Pro football: Vikings’ Sutherland had ‘big laugh, a big smile and huge hands’
The former All-American from Wisconsin-Superior played in three Super Bowls as part of the Vikings’ “Purple People Eaters” defensive line.
SUPERIOR — On road trips with the Minnesota Duluth football team in the late 1990s, there was one person that most of the players and coaches gravitated towards: Doug Sutherland.
Sutherland had a reputation for telling great stories and players loved them, perhaps because of the 12 years he spent in the NFL and playing in three Super Bowls for the Minnesota Vikings.
“When we went on the road, Doug would order us pitchers of beer,” former UMD defensive coordinator Vince Repesh said. “Doug would order one for himself and then once we would get going, he would be surrounded by everybody. Everybody wanted his stories.”
Sutherland, 73, a member of the team’s famed “Purple People Eaters” who was named as one of the “50 Greatest Vikings,” died Tuesday.
The 6-foot, 3-inch, 250-pound Sutherland came to Wisconsin-Superior as a defensive lineman and a shot-putter for the Yellowjackets. He earned all-conference and All-American honors in football, but Repesh said it was track that gave him the trait that set him apart: speed.
“He was very fast, that’s what got him where he was,” Repesh said.
John McFaul, a fellow UWS Hall of Famer, played one season with Sutherland for the Yellowjackets before he left for a “brief career” with the American Football League’s Boston Patriots. After his time in professional football, McFaul returned to coach at UWS with legendary coach Americo J. “Mertz” Mortorelli.
“He could probably have gone anywhere to play, certainly he could have gone over to UMD and played for Jim Malosky,” McFaul said. “But he chose to stay in Superior and play ball for four years at UW-Superior for Mertz Mortorelli.”
Sutherland was drafted in 1970 by the New Orleans Saints and was almost immediately on hand for a piece of NFL history. Sutherland was one of two Saints players to carry kicker Tom Dempsey off the field following his record-breaking 63-yard field goal.
After a year with New Orleans, the Vikings acquired Sutherland, where he filled in for linebacker Lonnie Warwick and in 1974 he stepped in to make eight starts for Gary Larsen, one of the original Purple People Eaters.
When Larsen retired prior to the next season, Sutherland won the starting job.
"When Gary Larsen left, Doug Sutherland came in and was the perfect fit.
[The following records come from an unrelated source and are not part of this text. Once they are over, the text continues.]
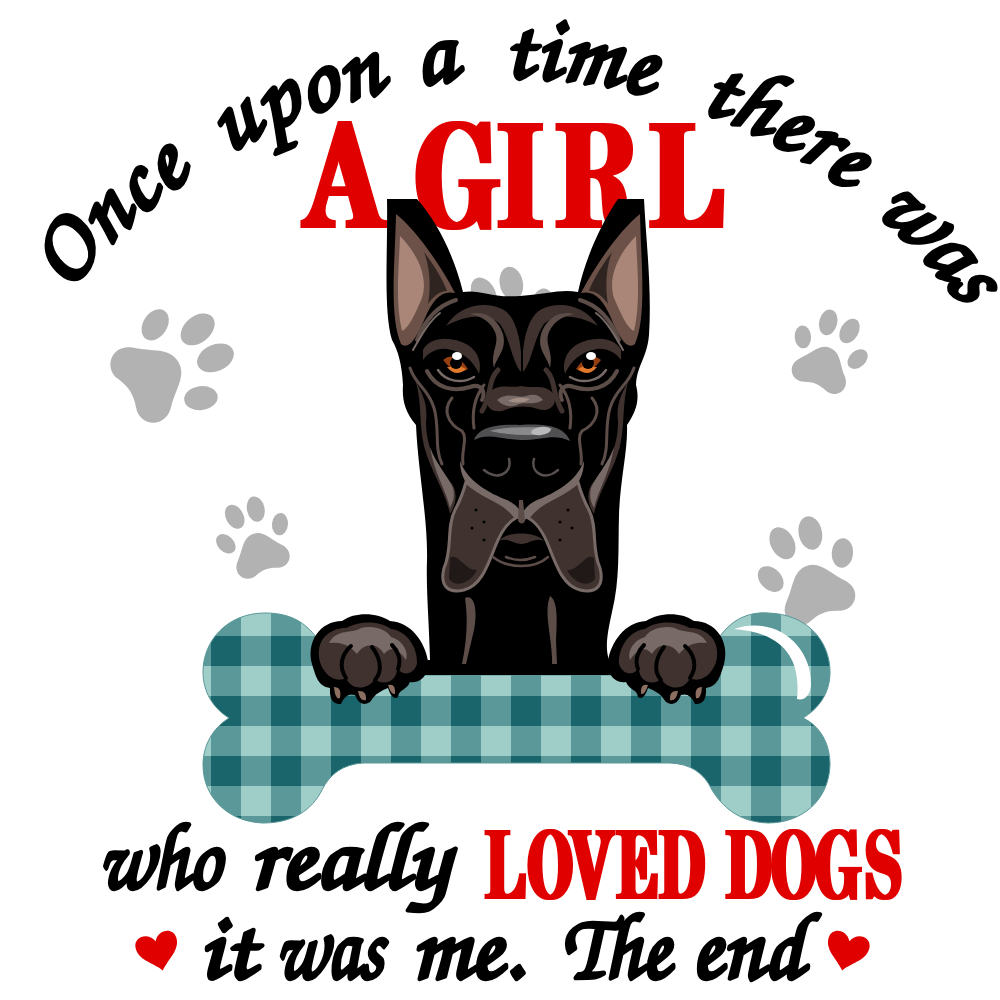
<!DOCTYPE html>
<html lang="en">
<head>
<meta charset="utf-8">
<title>A girl who really loved dogs</title>
<style>
:root{--ink:#000;--red:#e00000;--paw:#b2b2b2;--teal-dark:#1a656b;--teal-mid:#5a9899;--teal-light:#9fcdc8;--coat:#40332f;--coat-mid:#5c4d49;--coat-light:#786a66;--ear:#6b5148;--ear-light:#a98678}
*{margin:0;padding:0;box-sizing:border-box}
html,body{width:1000px;height:1000px;overflow:hidden;background:#fff}
.poster{width:1000px;height:1000px;background:#fff}
.poster svg{display:block}
.script{font-family:"TeX Gyre Chorus",cursive;font-size:94px;fill:var(--ink);stroke:var(--ink);stroke-width:4.5;stroke-linejoin:round}
.arc{letter-spacing:2px}
.fatface{font-family:"TeX Gyre Schola",serif;font-weight:700;fill:var(--red)}
.girl{font-size:145px}
.dogs{font-size:95px}
.paws{fill:var(--paw)}
.line{fill:none;stroke-linecap:round;stroke-linejoin:round}
.sheen{stroke:var(--coat-mid)}
.sheen-light{stroke:var(--coat-light)}
</style>
</head>
<body>
<main class="poster">
<svg width="1000" height="1000" viewBox="0 0 1000 1000">
<defs>
  <path id="arch" d="M22 360A563 563 0 0 1 998 360"/>
  <filter id="fat-stems" x="-5%" y="-5%" width="110%" height="110%"><feMorphology operator="dilate" radius="4 0"/></filter>
  <pattern id="gingham" x="211" y="636" width="60" height="60" patternUnits="userSpaceOnUse">
    <rect width="60" height="60" fill="var(--teal-light)"/>
    <rect width="30" height="60" fill="var(--teal-mid)"/>
    <rect width="60" height="30" fill="var(--teal-mid)"/>
    <rect width="30" height="30" fill="var(--teal-dark)"/>
  </pattern>
  <g id="paw-print">
    <ellipse cx="-36" cy="-4" rx="10" ry="14" transform="rotate(-25 -36 -4)"/>
    <ellipse cx="-14" cy="-32" rx="11" ry="16" transform="rotate(-8 -14 -32)"/>
    <ellipse cx="14" cy="-32" rx="11" ry="16" transform="rotate(8 14 -32)"/>
    <ellipse cx="36" cy="-4" rx="10" ry="14" transform="rotate(25 36 -4)"/>
    <path d="M0-4C14-4 18 10 30 22C42 36 28 52 14 46C4 42-4 42-14 46C-28 52-42 36-30 22C-18 10-14-4 0-4Z"/>
  </g>
  <path id="heart" d="M0 20C-8 10-22 4-21-9C-20-20-5-21 0-10C5-21 20-20 21-9C22 4 8 10 0 20Z"/>
  <g id="inner-ear">
    <path fill="var(--ear)" d="M396 214C416 230 440 264 455 293C441 290 433 300 425 318C416 340 408 350 401 344C389 316 395 262 396 214Z"/>
    <path fill="var(--ear-light)" d="M400 236C416 252 429 276 422 298C415 314 409 328 402 331C395 302 399 266 400 236Z"/>
    <path fill="var(--ink)" d="M424 252C436 268 444 282 447 291C439 291 432 298 428 304C431 286 430 268 424 252Z" opacity=".55"/>
    <path class="line sheen" stroke-width="4" d="M417 340C424 322 436 306 456 300"/>
    <path class="line sheen-light" stroke-width="2" d="M413 350C420 338 428 322 440 313"/>
  </g>
  <g id="half-face">
    <path fill="var(--coat)" d="M446 326C458 306 484 300 502 309C514 315 519 332 521 352V372C512 362 510 338 500 324C486 312 464 316 446 326Z"/>
    <path fill="var(--coat-mid)" d="M470 314C486 310 498 320 503 334C507 350 497 356 494 368C490 352 500 344 495 332C490 321 482 317 470 314Z"/>
    <path fill="var(--coat)" d="M423 350C430 336 452 336 468 345C478 352 482 362 479 374C474 362 463 351 447 349C437 348 429 352 423 360Z"/>
    <path fill="var(--ink)" d="M434 359C444 347 464 350 473 371C462 382 444 380 434 359Z"/>
    <path fill="#963f10" d="M443 360Q455 350 468 369Q456 377 443 360Z"/>
    <path fill="#e17a2c" d="M447 367Q456 378 466 369L460 366Z"/>
    <circle cx="456" cy="363" r="6" fill="var(--ink)"/>
    <path class="line sheen-light" stroke-width="2.5" d="M438 370C446 382 462 384 474 377"/>
    <path class="line sheen" stroke-width="4" d="M427 371C436 389 454 392 470 387C481 383 486 391 482 400"/>
    <path class="line sheen" stroke-width="3" d="M410 368C416 386 428 388 434 408C440 428 434 448 442 464"/>
    <path fill="var(--coat)" d="M416 382C423 395 428 404 426 422C426 450 438 466 452 484C458 493 456 505 450 514C445 490 430 470 424 446C419 424 422 404 416 382Z"/>
    <path fill="var(--coat-light)" d="M430 447C436 464 448 476 453 488C455 497 453 502 450 508C446 490 434 473 430 447Z"/>
    <path class="line sheen" stroke-width="3" d="M452 398C442 410 448 424 462 431C468 438 461 451 463 464"/>
    <path class="line sheen" stroke-width="3" d="M484 385C474 398 472 414 474 428"/>
    <path class="line" stroke="var(--coat)" stroke-width="5" d="M498 370C488 380 492 394 482 411"/>
    <path fill="var(--coat-light)" d="M460 461C468 482 489 493 507 500Q516 504 521 512V523C512 508 492 505 477 494C466 486 460 475 460 461Z"/>
    <path fill="var(--coat)" stroke="var(--coat-light)" stroke-width="3" d="M466 482C482 498 504 500 516 518C506 523 500 534 495 547C487 568 480 586 464 590C446 594 440 584 444 568C453 548 446 528 455 510Q462 497 466 482Z"/>
    <path fill="var(--ink)" d="M450 558C458 552 465 571 477 570C470 584 455 588 449 579Z" opacity=".5"/>
    <g fill="var(--ink)"><circle cx="476" cy="510" r="1.5"/><circle cx="484" cy="522" r="1.5"/><circle cx="472" cy="528" r="1.5"/><circle cx="484" cy="540" r="1.5"/></g>
  </g>
  <g id="front-paw">
    <path fill="var(--ink)" d="M312 664C306 642 320 621 342 621C356 611 378 613 390 621C411 622 425 642 428 661C430 673 421 684 410 682C406 691 399 689 398 697Q392 701 388 688Q376 692 370 702Q360 708 355 695Q346 692 341 704Q329 705 330 688C318 686 316 677 312 664Z"/>
    <path fill="var(--coat)" d="M319 657C317 638 331 628 346 628C362 620 380 621 391 629C408 631 418 649 417 664C413 676 401 676 397 667C398 681 384 687 375 679C367 691 351 690 346 678C335 684 321 673 319 657Z"/>
    <path fill="var(--coat-light)" d="M329 643C337 628 353 634 361 628C373 625 386 629 391 637C402 640 409 651 406 660C398 648 390 646 384 654C378 643 365 642 357 654C348 643 338 642 329 643Z"/>
    <path class="line" stroke="var(--ink)" stroke-width="4" d="M346 678C338 666 342 654 351 646M375 680C384 670 379 656 372 647M398 669C402 659 397 650 392 645"/>
    <path fill="#8d6f62" d="M334 687Q342 687 340 698Q335 700 334 687ZM358 691Q367 690 366 700Q360 702 358 691ZM388 685Q396 683 395 694Q391 695 388 685Z"/>
  </g>
</defs>

<g class="script arc">
  <text><textPath href="#arch" startOffset="82">Once</textPath></text>
  <text><textPath href="#arch" startOffset="294">upon</textPath></text>
  <text><textPath href="#arch" startOffset="498">a</textPath></text>
  <text><textPath href="#arch" startOffset="583">time</textPath></text>
  <text><textPath href="#arch" startOffset="781">there</textPath></text>
  <text letter-spacing="0"><textPath href="#arch" startOffset="984">was</textPath></text>
</g>

<g class="paws">
  <use href="#paw-print" transform="translate(174 364) rotate(58) scale(1.2)"/>
  <use href="#paw-print" transform="translate(829 351) rotate(22) scale(.82)"/>
  <use href="#paw-print" transform="translate(254 537) rotate(-20) scale(.8)"/>
  <use href="#paw-print" transform="translate(808 570) rotate(-20) scale(1.06)"/>
  <use href="#paw-print" transform="translate(509 320) rotate(-20) scale(1.05)"/>
</g>

<g transform="scale(.7 1)">
  <text class="fatface girl" filter="url(#fat-stems)" y="228" x="436 520 592 711 795 929">A GIRL</text>
</g>

<g class="bone">
  <path fill="url(#gingham)" stroke="var(--teal-mid)" stroke-width="1" d="M350 675H685Q700 672 715 645C730 615 755 612 768 613C806 614 830 640 830 672C830 694 818 709 803 718C820 726 830 743 830 765C829 800 802 823 768 823C738 822 722 806 712 790Q700 764 670 763H363Q334 765 322 790C312 810 293 823 263 823C229 822 203 798 203 765C203 745 213 728 229 718C213 708 203 692 203 672C203 640 228 613 265 613C290 613 306 622 318 640Q330 675 350 675Z"/>
  <path fill="#fff" d="M734 629C775 615 812 645 811 685C810 697 803 701 797 699C801 660 785 633 734 629Z"/>
</g>

<g class="great-dane">
  <path fill="var(--ink)" d="M387 199H417C440 225 455 260 463 292C480 289 490 298 520 296C548 294 560 289 578 292C585 260 600 225 618 199H644C646 240 652 290 649 335C647 358 637 365 636 385C640 400 636 412 627 425C628 450 620 480 619 515C618 550 620 580 612 612C607 635 605 648 609 660H616V675H420V660H430C429 620 426 590 427 560C428 520 418 470 416 425C405 412 402 400 403 385C402 365 398 350 392 340C383 310 388 250 387 199Z"/>
  <use href="#inner-ear"/>
  <use href="#inner-ear" transform="translate(1036) scale(-1 1)"/>
  <use href="#half-face"/>
  <use href="#half-face" transform="translate(1044) scale(-1 1)"/>
  <g class="eye-glints" fill="#fff"><ellipse cx="457" cy="356" rx="5" ry="4"/><ellipse cx="591" cy="356" rx="5" ry="4"/></g>
  <g class="muzzle">
    <path fill="var(--coat)" d="M488 394C498 382 510 389 521 386C534 389 544 383 554 394C558 405 549 413 538 409C526 405 514 406 502 411C489 413 484 404 488 394Z"/>
    <path fill="var(--coat-light)" d="M497 400C508 391 518 399 526 396Q537 392 543 400C534 406 524 401 517 405Q506 409 497 400Z"/>
    <path fill="#a38e84" d="M508 401Q518 395 530 399Q522 405 508 401Z"/>
    <path fill="var(--ink)" d="M470 448C470 430 483 421 520 421C558 421 572 430 573 448C574 472 561 484 546 485C535 488 531 497 521 499C511 497 507 488 496 485C480 483 470 470 470 448Z"/>
    <path fill="#505052" d="M474 440C479 427 497 424 520 425C547 423 565 427 570 441C554 433 542 440 521 440C503 440 488 432 474 440Z"/>
    <path fill="#89898b" d="M490 431C504 426 538 427 552 428Q545 436 526 435Q506 435 490 431Z"/>
    <ellipse cx="541" cy="431" rx="10" ry="4" fill="#b9b9bb" transform="rotate(-8 541 431)"/>
    <path class="line" stroke="#58504e" stroke-width="2.5" d="M484 470C496 481 513 474 509 459M558 470C546 481 530 474 534 459"/>
    <path fill="var(--coat-mid)" d="M519 500H523L525 521Q522 526 518 521Z"/>
    <path fill="var(--coat)" d="M499 541C506 531 536 531 544 541C535 537 529 544 521 544C513 544 507 537 499 541Z"/>
    <path class="line sheen" stroke-width="2.5" d="M493 557C508 569 535 569 548 557M506 557Q520 563 535 557"/>
  </g>
  <path fill="var(--coat-mid)" d="M465 598C474 594 478 609 474 630L466 664H462C467 640 468 618 465 598ZM550 596C558 601 557 620 556 640L557 664H552C553 640 543 614 550 596Z"/>
  <use href="#front-paw"/>
  <use href="#front-paw" transform="translate(1036) scale(-1 1)"/>
</g>

<g class="script">
  <text x="98" y="888" textLength="122" lengthAdjust="spacingAndGlyphs">who</text>
  <text x="249" y="888" textLength="199" lengthAdjust="spacingAndGlyphs">really</text>
  <text x="199" y="978" textLength="56" lengthAdjust="spacingAndGlyphs">it</text>
  <text x="275" y="978" textLength="108" lengthAdjust="spacingAndGlyphs">was</text>
  <text x="411" y="978" textLength="112" lengthAdjust="spacingAndGlyphs">me.</text>
  <text x="562" y="978" textLength="108" lengthAdjust="spacingAndGlyphs">The</text>
  <text x="691" y="978" textLength="112" lengthAdjust="spacingAndGlyphs">end</text>
</g>
<g transform="scale(.58 1)">
  <text class="fatface dogs" filter="url(#fat-stems)" y="899" x="837 909 984 1064 1137 1215 1252 1329 1405 1491">LOVED DOGS</text>
</g>
<g fill="var(--red)">
  <use href="#heart" transform="translate(158 951) rotate(-14)"/>
  <use href="#heart" transform="translate(847 951) rotate(14)"/>
</g>
</svg>
</main>
</body>
</html>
There was no drop-off in play," former Vikings coach Bud Grant said in a release from the franchise. "When I think of the Purple People Eaters, I always think of Doug Sutherland as part of that group. He was a very good football player and an equal part of the Purple People Eaters. Playing with those three guys elevated his play, his position and his value."
Sutherland recorded a career-high seven sacks in 1976, according to pro-football-reference.com, and started Super Bowl XI for the Vikings. Sutherland also started Super Bowl IX and played in Super Bowl VIII for the Vikings.
After a year with the Seattle Seahawks in 1981, Sutherland called it a career and returned to Superior. He spent time as a volunteer coach for Repesh when he coached the UWS football team while also launching a career in real estate.
More importantly, Sutherland remained committed to the community and UWS. McFaul helps organize the annual golf outing at Nemadji Golf Course to raise money for the Mortorelli Scholarship at UWS. Sutherland was a regular participant, but he tended to show up with some of his NFL buddies like Green Bay’s Ray Nitschke or the Vikings’ Bobby Bryant.
“He never forgot his roots,” McFaul said. “He stayed loyal to Superior and UW-Superior.”
When Repesh moved across the bridge to coach for UMD legend Jim Malosky, it wasn’t long before Sutherland was his defensive line coach — though he was still a volunteer.
“If you knew Malosky, nobody got paid,” Repesh joked. “If he could find a volunteer he’d take them.”
At the end of the day, though, Repesh remembered Sutherland as not just a football player, but a man who cared about his community and, most importantly, his family.
“He was a guy with a big laugh, a big smile and huge hands,” former Repesh said. “He was a storyteller and the ballplayers loved him. I can’t tell you all the stories, but I went hunting with him, went fishing with him and he was bigger than life. He was a professional football player, but he was a great man.”
This story was updated at 3:13 p.m. on April 6 with details from John McFaul. It was originally posted at 8:18 p.m. on April 5.